Researchers from the National Institute on Aging in Baltimore discovered that consistent exercising upregulates a protein called cathepsin-B associated with improved memory in mice, Rhesus monkeys, and humans. This previously unrecognized function of cathepsin B may be controversial, as the protein is known to be secreted by tumors and has been implicated in cell death and amyloid plaque formation in the brain. Other studies have found that cathepsin B is neuroprotective and can clear amyloid plaques. van Praag hypothesizes that different levels of the protein and different physiological conditions may yield different effects. Going forward, the researchers want to better understand how cathepsin B is crossing the blood-brain barrier and whether the protein behaves the same in different species. (via NeuroscienceNews)

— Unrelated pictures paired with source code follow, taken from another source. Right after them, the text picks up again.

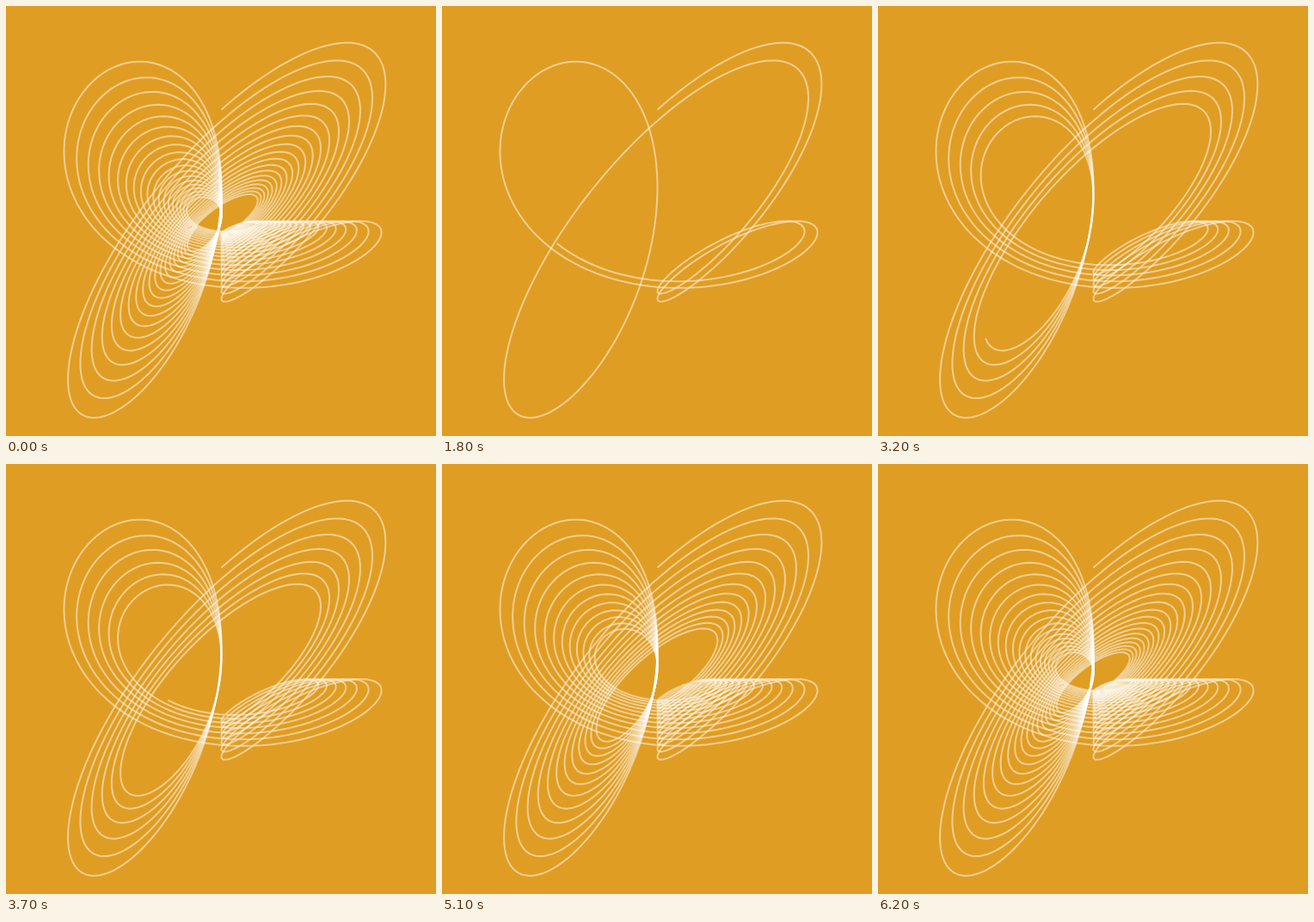
Recreate the animation shown at these times as an HTML page with a canvas. Size 500 by 500 pixels, loop 6.3 s.

```html
<!DOCTYPE html>
<html lang="en">
<head>
<meta charset="utf-8">
<title>Harmonograph</title>
<style>
  html, body { margin: 0; width: 100%; height: 100%; overflow: hidden; background: #e09d23; }
  canvas { display: block; width: 500px; height: 500px; }
</style>
</head>
<body>
<canvas id="stage" width="500" height="500"></canvas>
<script>
const STEPS = 63, STEP_MS = 100;
const CENTER = 250.5, AMP = 125;
const ctx = document.getElementById('stage').getContext('2d');

// Two damped pendulums per axis.
function point(t) {
  const x = Math.exp(-t / 75) * (Math.sin(t) + Math.sin(3 * t));
  const y = Math.exp(-t / 60) * (Math.sin(2 * t + 0.2) + Math.sin(3 * t + 1));
  return [CENTER + AMP * x, CENTER - AMP * y];
}

const reach = step => 0.03 * step * step;

// Pieces are stroked separately so that crossings grow brighter.
function strokePiece(from, to) {
  const n = Math.max(2, Math.ceil((to - from) / 0.02));
  ctx.beginPath();
  for (let i = 0; i <= n; i++) {
    ctx.lineTo(...point(from + (to - from) * i / n));
  }
  ctx.stroke();
}

function draw(step) {
  ctx.fillStyle = '#e09d23';
  ctx.fillRect(0, 0, 500, 500);
  ctx.strokeStyle = 'rgba(255, 255, 255, 0.5)';
  ctx.lineWidth = 2;
  ctx.lineJoin = 'round';
  for (let i = 1; i <= step; i++) strokePiece(reach(i - 1), reach(i));
}

// The loop opens on the finished figure, then starts over.
const start = performance.now();
let shown = -1;
function tick(now) {
  const step = Math.floor(Math.max(0, now - start) / STEP_MS) % STEPS || STEPS;
  if (step !== shown) draw(shown = step);
  requestAnimationFrame(tick);
}
tick(start);
</script>
</body>
</html>
```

POSTECH researchers have developed an organic nanofiber based artificial synapse that emulates not only the important working principles and energy consumption of biological synapses but also the morphology. The organic nanofiber (ONF) electronic synapse is very similar to that of nerve fibers, which form crisscrossing grids to enable the high memory density of a human brain. Especially, based on the e-Nanowire printing technique, highly-aligned ONFs can be massively produced with precise control over alignment and dimension. This morphology potentially enables the future construction of high-density memory of a neuromorphic system. (ScienceAdvances via NeuroscienceNews)
Drugs prescribed to treat diabetes could cure Alzheimer's disease, a pioneering new study has found. Scientists believe that the two conditions are so similar that medications already used to control levels of glucose and regulate diabetes could also halt the onset of dementia. The research, published in the journal Diabetologia, was aimed at finding out why the two diseases are so commonly found together in elderly patients. The study also found increased levels of a gene involved in the production of toxic proteins in the brain not only led to Alzheimer's-like symptoms, but also to the development of diabetic complications. (via Telegraph)
Scientists at INSERM in France have shown how the brain anticipates all of the new situations that it may encounter in a lifetime by creating a special kind of neural network that is "pre-adapted" to face any eventuality. The authors demonstrated this by training a reservoir network to perform a novel problem solving task. They then compared the activity of neurons in the model with activity of neurons in the prefrontal cortex of a research primate that was trained to perform the same task. Remarkably, there were striking similarities in the activation of neurons in both the reservoir model and the primate. (via NeuroscienceNews)
Oligodendrocytes, a type of brain cell that plays a crucial role in diseases such as multiple sclerosis, are more diverse than previously thought, according to a new study by researchers at Karolinska Institutet in Sweden. The findings, published in the journal Science, will help increase our understanding of diseases in which these cells are affected and possibly provide clues to future treatment strategies. (Science)